Walking through the Dutch landscape you frequently come upon buildings with the wrong shape. These are the truncated windmills. At some time the windmill lost its function and it got too costly to maintain the superstructure. So it was demolished and removed. What remains is a castrated, claustrophobic bunker that does not reach for sky and wind anymore. Not really a corpse but more a zombie.
Father Brown seemed to be studying the paper more than the corpse; he held it close to his eyes; and seemed trying to read it in the twilight. ...  
Darkness full of thunder followed, and after the thunder Father Brown's voice said out of the dark: "Doctor, this paper is the wrong shape." 
"What do you mean?" asked Doctor Harris, with a frowning stare.
"It isn't square," answered Brown. "It has a sort of edge snipped off at the corner. What does it mean?"
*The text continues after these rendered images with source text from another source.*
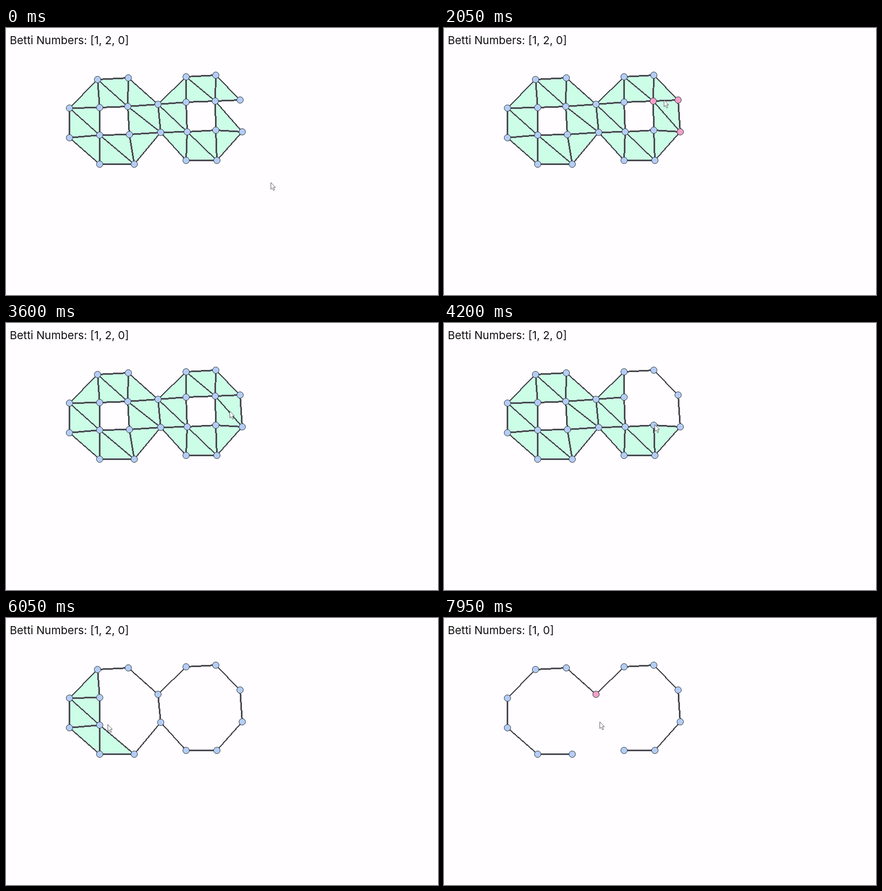
These frames come from a looping animation (800 px wide and 495 px high, 8 s). An HTML page:

```html
<!DOCTYPE html>
<html lang="en">
<head>
<meta charset="utf-8">
<title>Betti Numbers</title>
<style>
  html, body { margin: 0; width: 100%; height: 100%; overflow: hidden; background: #fffdff; }
  svg { display: block; width: 100%; height: 100%; }
  text { font: 400 20.4px Inter, "Open Sans", sans-serif; fill: #111; }
  .face { fill: #ccfde6; }
  .edge { stroke: #4b4b52; shape-rendering: crispEdges; }
  .node { fill: #b3cdf6; stroke: #34363e; stroke-width: 1; }
  .node.on { fill: #f2a0c8; }
  #cursor { fill: #fff; stroke: #66666c; stroke-width: 1; }
</style>
</head>
<body>
<svg viewBox="0 0 800 495">
  <text id="label" x="7" y="29.5"></text>
  <g id="scene" transform="translate(.5 .5)"></g>
  <path id="cursor" d="M.5 .5V13L3.2 10.4L5.4 15.3L7.4 14.4L5.3 9.6H9Z"/>
</svg>
<script>
const LOOP = 8000, STEP = 50, PAUSE = 40;
const scene = document.getElementById('scene');
const label = document.getElementById('label');
const cursor = document.getElementById('cursor');

// The vertices, and the triangles that carry all edges
const points = {
  A: [169, 95], B: [226, 92], C: [333, 90], D: [388, 87],
  E: [117, 148], F: [173, 147], G: [225, 145], H: [281, 141],
  I: [333, 137], J: [387, 135], K: [433, 133], L: [117, 203],
  M: [173, 198], N: [228, 197], O: [286, 193], P: [335, 192],
  Q: [388, 189], R: [437, 192], S: [173, 252], T: [237, 252],
  U: [333, 245], V: [390, 245]
};
const triangles = ('EAF AFG ABG BGH EFM EML LMS MST MNT NTO GHO GNO ' +
  'HCI CIJ CDJ DJK HOP HIP OPU PUV PQV QVR JQR JKR').split(' ');

// What the user does: pick toggles a vertex, cut deletes a simplex
const actions = [];
function act(time, at, verb, key = at) {
  actions.push({ time, verb, key, pos: points[at] || at });
}
act(0, [488, 287]);
act(450, 'R', 'pick');
act(800, 'J', 'pick');
act(1200, [447, 136]);
act(1400, 'K', 'pick');
act(1600, 'K', 'fill', 'JKR');
act(2400, 'J', 'pick');
act(2950, 'K', 'pick');
act(3350, 'R', 'pick');
[...'JQPIGNMF'].forEach((key, i) => act(3850 + 390 * i, key, 'cut'));
act(7000, [298, 204]);
act(7250, 'H', 'pick');
act(7500, 'O', 'pick');
act(7650, 'O', 'cut', 'HO');
act(7900, 'O', 'cut');

function add(tag, cls, key, attrs) {
  const el = document.createElementNS('http://www.w3.org/2000/svg', tag);
  el.setAttribute('class', cls);
  for (const name in attrs) el.setAttribute(name, attrs[name]);
  scene.append(el);
  return { key, el };
}

const faces = triangles.map(key =>
  add('polygon', 'face', key, { points: [...key].map(k => points[k]).join(' ') }));

const pairs = new Set(triangles.flatMap(([a, b, c]) =>
  [[a, b], [b, c], [a, c]].map(pair => pair.sort().join(''))));
const edges = [...pairs].map(key => {
  const [[x1, y1], [x2, y2]] = [...key].map(k => points[k]);
  const dx = Math.abs(x2 - x1), dy = Math.abs(y2 - y1);
  // Three pixels across the steeper axis, so diagonals look thinner
  const width = 3 * Math.max(dx, dy) / Math.hypot(dx, dy);
  return add('line', 'edge', key, { x1, y1, x2, y2, 'stroke-width': width });
});

const nodes = Object.entries(points).map(([key, [cx, cy]]) =>
  add('circle', 'node', key, { cx, cy, r: 6 }));

const contains = (key, part) => [...part].every(k => key.includes(k));

function stateAt(t) {
  const picked = new Set(), cut = [];
  let filled = false;
  for (const { time, verb, key } of actions) {
    if (time > t) break;
    if (verb === 'pick' && !picked.delete(key)) picked.add(key);
    if (verb === 'fill') filled = true;
    if (verb === 'cut') cut.push(key);
  }
  const alive = key => (filled || !contains(key, 'KR')) &&
    !cut.some(part => contains(key, part));
  return { picked, alive };
}

// Betti numbers by dimension, with trailing dimensions dropped
function betti(alive) {
  const count = list => list.filter(({ key }) => alive(key)).length;
  const [v, e, f] = [nodes, edges, faces].map(count);
  const holes = 1 - (v - e + f);
  return f ? [1, holes, 0] : [1, holes];
}

function cursorAt(t) {
  const i = actions.findIndex(a => a.time > t);
  const to = actions.at(i), from = i < 0 ? to : actions[i - 1];
  const span = to.time - from.time - 2 * PAUSE;
  const u = span > 0 ? Math.min(1, Math.max(0, (t - from.time - PAUSE) / span)) : 1;
  const ease = u * u * (3 - 2 * u);
  return from.pos.map((p, k) => Math.round(p + (to.pos[k] - p) * ease) + [2, -1][k]);
}

function render(t) {
  const { picked, alive } = stateAt(t);
  for (const { key, el } of [...faces, ...edges, ...nodes]) {
    el.style.display = alive(key) ? '' : 'none';
    el.classList.toggle('on', picked.has(key));
  }
  label.textContent = `Betti Numbers: [${betti(alive).join(', ')}]`;
  cursor.setAttribute('transform', `translate(${cursorAt(t)})`);
}

const start = performance.now();
function tick() {
  const t = (performance.now() - start) % LOOP;
  render(Math.floor(t / STEP) * STEP);
  requestAnimationFrame(tick);
}
tick();
</script>
</body>
</html>
```
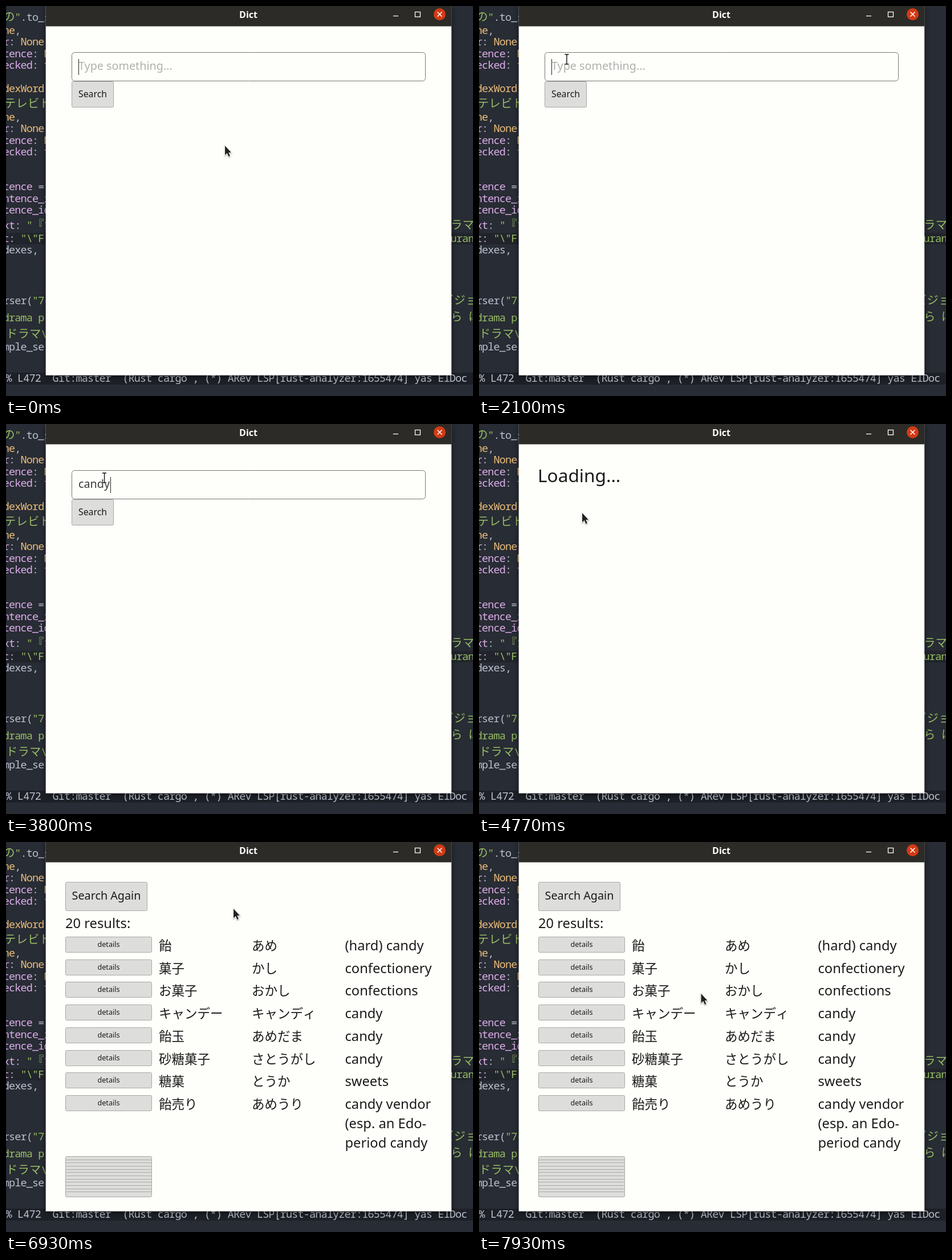
An HTML page with a canvas for the animation above (8000 ms loop, 819 px wide and 684 px high).

```html
<!DOCTYPE html>
<html lang="en">
<head>
<meta charset="utf-8">
<title>Dict</title>
<style>
html, body { margin: 0; width: 100%; height: 100%; overflow: hidden; background: #282c34; }
canvas { display: block; }
</style>
</head>
<body>
<canvas id="stage" width="819" height="684"></canvas>
<script>
const ctx = document.getElementById('stage').getContext('2d');
const LOOP = 8000, CELL = 10.24, BASE = 15.8;
const SANS = '"Noto Sans", "Open Sans", sans-serif';
const CJK = '"Noto Sans CJK JP", "Noto Sans CJK", sans-serif';
const MONO = '18.5px "Noto Sans Mono", monospace';
const INK = { f: '#bbc2cf', y: '#ecbe7b', p: '#dcaeea', g: '#98be65' };

// Editor lines: baseline, x, runs that begin with a colour key
const CODE = [
  [26, -4.7, 'gの"', 'f.to_s'], [49, -4.7, 'yne', 'f,'],
  [69, -4.7, 'pr', 'f: ', 'yNone'], [90, -4.7, 'ptence', 'f: ', 'yN'],
  [110, -4.7, 'pecked', 'f: ', 'yf'], [151, -4.7, 'ydexWord'],
  [178, -3, 'gテレビド'], [201, -4.7, 'yne', 'f,'],
  [221, -4.7, 'pr', 'f: ', 'yNone'], [242, -4.7, 'ptence', 'f: ', 'yN'],
  [262, -4.7, 'pecked', 'f: ', 'yf'], [323, -4.7, 'ptence', 'f ='],
  [344, -4.7, 'pntence_i'], [364, -4.7, 'ptence_id'],
  [391, -4.7, 'pxt', 'f: ', 'g"『1'], [414, -4.7, 'pt', 'f: ', 'g"\\"F'],
  [434, -4.7, 'fdexes,'], [523, -4.7, 'frser(', 'g"7-'],
  [553, -4.7, 'gdrama p'], [582, 0, 'gドラマ\\'], [604, -4.7, 'fmple_se'],
  [391, 780, 'gラマ'], [414, 780, 'guran'], [523, 765, 'gビジョ'], [552, 780, 'gら は'],
  [659, 0, 'f% L472  Git:master  (Rust cargo , (*) ARev LSP[rust-analyzer:1655474] yas ElDoc']
];

const RESULTS = [
  ['飴', 'あめ', '(hard) candy'], ['菓子', 'かし', 'confectionery'],
  ['お菓子', 'おかし', 'confections'], ['キャンデー', 'キャンディ', 'candy'],
  ['飴玉', 'あめだま', 'candy'], ['砂糖菓子', 'さとうがし', 'candy'],
  ['糖菓', 'とうか', 'sweets'], ['飴売り', 'あめうり', 'candy vendor']
];

// Pointer moves: start, steps, ms per step, end x, end y
const MOVES = [
  [500, 7, 100, 150, 93], [1200, 2, 100, 150.5, 93], [1430, 1, 0, 148, 96],
  [2030, 1, 0, 150, 102], [2097, 3, 67, 165, 69],
  [3670, 1, 0, 168, 61], [3716, 5, 46, 181, 156],
  [5400, 1, 0, 193, 155], [5500, 3, 100, 401, 118],
  [6930, 1, 0, 399, 117], [7030, 8, 100, 391, 239],
  [7830, 1, 0, 391, 250], [7930, 1, 0, 389.5, 266]
];
const KEYS = [2400, 2770, 2870, 3170, 3300];
const HOVER = 3854, PRESS = 4670, LOADING = 4770, DONE = 5400;

function text(s, x, y, size, color = '#1a1a1a', align = 'left', font = SANS, weight = 400) {
  ctx.font = `${weight} ${size}px ${font}`;
  ctx.fillStyle = color;
  ctx.textAlign = align;
  ctx.fillText(s, x, y);
}

function box(x, y, w, h, r, fill, line) {
  ctx.beginPath();
  ctx.roundRect(x, y, w, h, r);
  ctx.fillStyle = fill;
  ctx.fill();
  ctx.strokeStyle = line;
  ctx.lineWidth = 1;
  ctx.stroke();
}

function rect(x, y, w, h, color) {
  ctx.fillStyle = color;
  ctx.fillRect(x, y, w, h);
}

function button(x, y, w, h, label, size, baseline, fill = '#dddddb') {
  box(x, y, w, h, 2, fill, '#a9a9a6');
  text(label, x + w / 2, baseline, size, '#1a1a1a', 'center');
}

function path(lines, width, color) {
  ctx.beginPath();
  for (const [x, y, x2, y2] of lines) { ctx.moveTo(x, y); ctx.lineTo(x2, y2); }
  ctx.lineWidth = width;
  ctx.strokeStyle = color;
  ctx.stroke();
}

function editor() {
  rect(0, 0, 819, 684, '#282c34');
  rect(0, 398, 819, 20, '#21242b');
  rect(0, 643, 819, 21, '#1d2026');
  rect(0, 0, 1, 643, '#20232a');
  ctx.textAlign = 'left';
  for (const [y, left, ...runs] of CODE) {
    let x = left;
    for (const run of runs) {
      ctx.fillStyle = INK[run[0]];
      for (const ch of run.slice(1)) {
        const wide = ch > '\u3000', advance = wide ? 2 * CELL : CELL;
        ctx.font = wide ? '300 20px ' + CJK : MONO;
        ctx.fillText(ch, x + (advance - ctx.measureText(ch).width) / 2, y);
        x += advance;
      }
    }
  }
}

function windowFrame() {
  ctx.save();
  ctx.shadowColor = 'rgba(0,0,0,.55)';
  ctx.shadowBlur = 10;
  ctx.shadowOffsetY = 2;
  rect(69.7, 0, 711.5, 647.7, '#fefffa');
  ctx.restore();
  rect(69.7, 0, 711.5, 35.6, '#2c2b27');
  text('Dict', 425, 21, 16, '#fff', 'center', SANS, 700);
  path([[679, 17.5, 688, 17.5]], 1.3, '#fff');
  ctx.lineWidth = 1.3;
  ctx.strokeRect(717.5, 10.5, 9, 8.5);
  ctx.beginPath();
  ctx.arc(760.5, 14.5, 10.5, 0, 7);
  ctx.fillStyle = '#d23a15';
  ctx.fill();
  path([[756.5, 10.5, 764.5, 18.5], [764.5, 10.5, 756.5, 18.5]], 1.5, '#fff');
}

function searchPage(t) {
  const typed = 'candy'.slice(0, KEYS.filter(k => t >= k).length);
  box(115.5, 81.5, 620, 50, 5, '#fefffa', '#777775');
  text(typed || 'Type something...', 127, 112, BASE * 1.25, typed ? '#3a3a3a' : '#b0b0ad');
  const caret = typed ? 128 + ctx.measureText(typed).width : 126.5;
  rect(Math.round(caret), 93, 1, 28, '#222');
  const fill = t >= PRESS ? '#cfcfcc' : t >= HOVER ? '#e5e5e2' : '#dddddb';
  button(115.5, 132.5, 73, 45, 'Search', BASE, 160, fill);
}

function resultsPage() {
  const size = BASE * 1.5;
  button(104.5, 70.5, 143, 50, 'Search Again', BASE * 1.25, 101);
  text('20 results:', 104, 150.5, size);
  RESULTS.forEach(([word, kana, meaning], i) => {
    const dy = i * 39.7;
    button(104.5, Math.round(166 + dy) + .5, 151, 27, 'details', BASE * .8, 184 + dy);
    text(word, 268, 190 + dy, 22.5, '#1a1a1a', 'left', CJK, 300);
    text(kana, 431, 190 + dy, 22.5, '#1a1a1a', 'left', CJK, 300);
    text(meaning, 594.5, 190 + dy, size);
  });
  text('(esp. an Edo-', 594.5, 502, size);
  text('period candy', 594.5, 536, size);
  for (let i = 0; i < 12; i++)
    box(104.5, Math.round(551 + i * 5.65) + .5, 151, 9, 2, '#dddddb', '#a9a9a6');
}

function pointerAt(t) {
  let x = 384, y = 245;
  for (const [start, steps, ms, endX, endY] of MOVES) {
    if (t < start) break;
    const step = ms ? Math.min(steps, 1 + Math.floor((t - start) / ms)) : steps;
    const u = step / steps, k = u * u * (3 - 2 * u);
    x += (endX - x) * k;
    y += (endY - y) * k;
  }
  return [x, y];
}

function pointer(t) {
  const [x, y] = pointerAt(t);
  ctx.save();
  ctx.translate(x, y);
  if (t < LOADING && x > 115 && x < 736 && y > 81 && y < 132) {
    const beam = [[0, -8, 0, 8], [-3.5, -8.5, 3.5, -8.5], [-3.5, 8.5, 3.5, 8.5]];
    path(beam, 3, '#fff');
    path(beam, 1.4, '#111');
  } else {
    const arrow = new Path2D('M0 0V16.5L3.8 13L6.4 19L9 18L6.4 12H11Z');
    ctx.shadowColor = 'rgba(0,0,0,.4)';
    ctx.shadowBlur = 2;
    ctx.shadowOffsetY = 1;
    ctx.lineWidth = 2;
    ctx.strokeStyle = '#fff';
    ctx.stroke(arrow);
    ctx.shadowColor = 'transparent';
    ctx.fillStyle = '#222';
    ctx.fill(arrow);
  }
  ctx.restore();
}

function draw(now) {
  const t = now % LOOP;
  editor();
  windowFrame();
  if (t < LOADING) searchPage(t);
  else if (t < DONE) text('Loading...', 103, 102, BASE * 2);
  else resultsPage();
  pointer(t);
  requestAnimationFrame(draw);
}
requestAnimationFrame(draw);
</script>
</body>
</html>
```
  1. The Babbersmolen (Schiedam) is being rebuilt.
    To add some background to the story of these zombie mills, there is an ongoing discussion in the 'dutch windmill world' about wether all these truncated mills should be restored to complete mills or not. Up until a few years ago it was quite common to see large amounts of (public) money being spent on the recontruction of windmills or even building complete new ones, however this is changing. Nobody really thinks these stumps are pretty but now there are people arguing that these remnants themselves have historic value, especially if they have been in continued industrial use since their life as windmill ended. Restoring the stump to complete windmill often destroys the changes made to the mill over the years while adding little historic value and using money that could be used to maintain existing mills. To get back to Father Brown: they may be the wrong shape but that doesn't mean they have no value.
    I think the discussion has been getting out of hand by the way and it is now difficult to have a neutral opinion that can be depending on the case. I even read someone using the "you're either with us or against us" argument.

  2. A truncated suite as well? "Each time I get a set of five I publish it." It is two short.
    I enjoy your "elements" posts. This one has a restive tension. To my mind It brings images of stumped scribes separated from their muses.

    1. There you caught me! Yes I have truncated the series because I thought it would take too long to collect five examples. I may do that more often :-)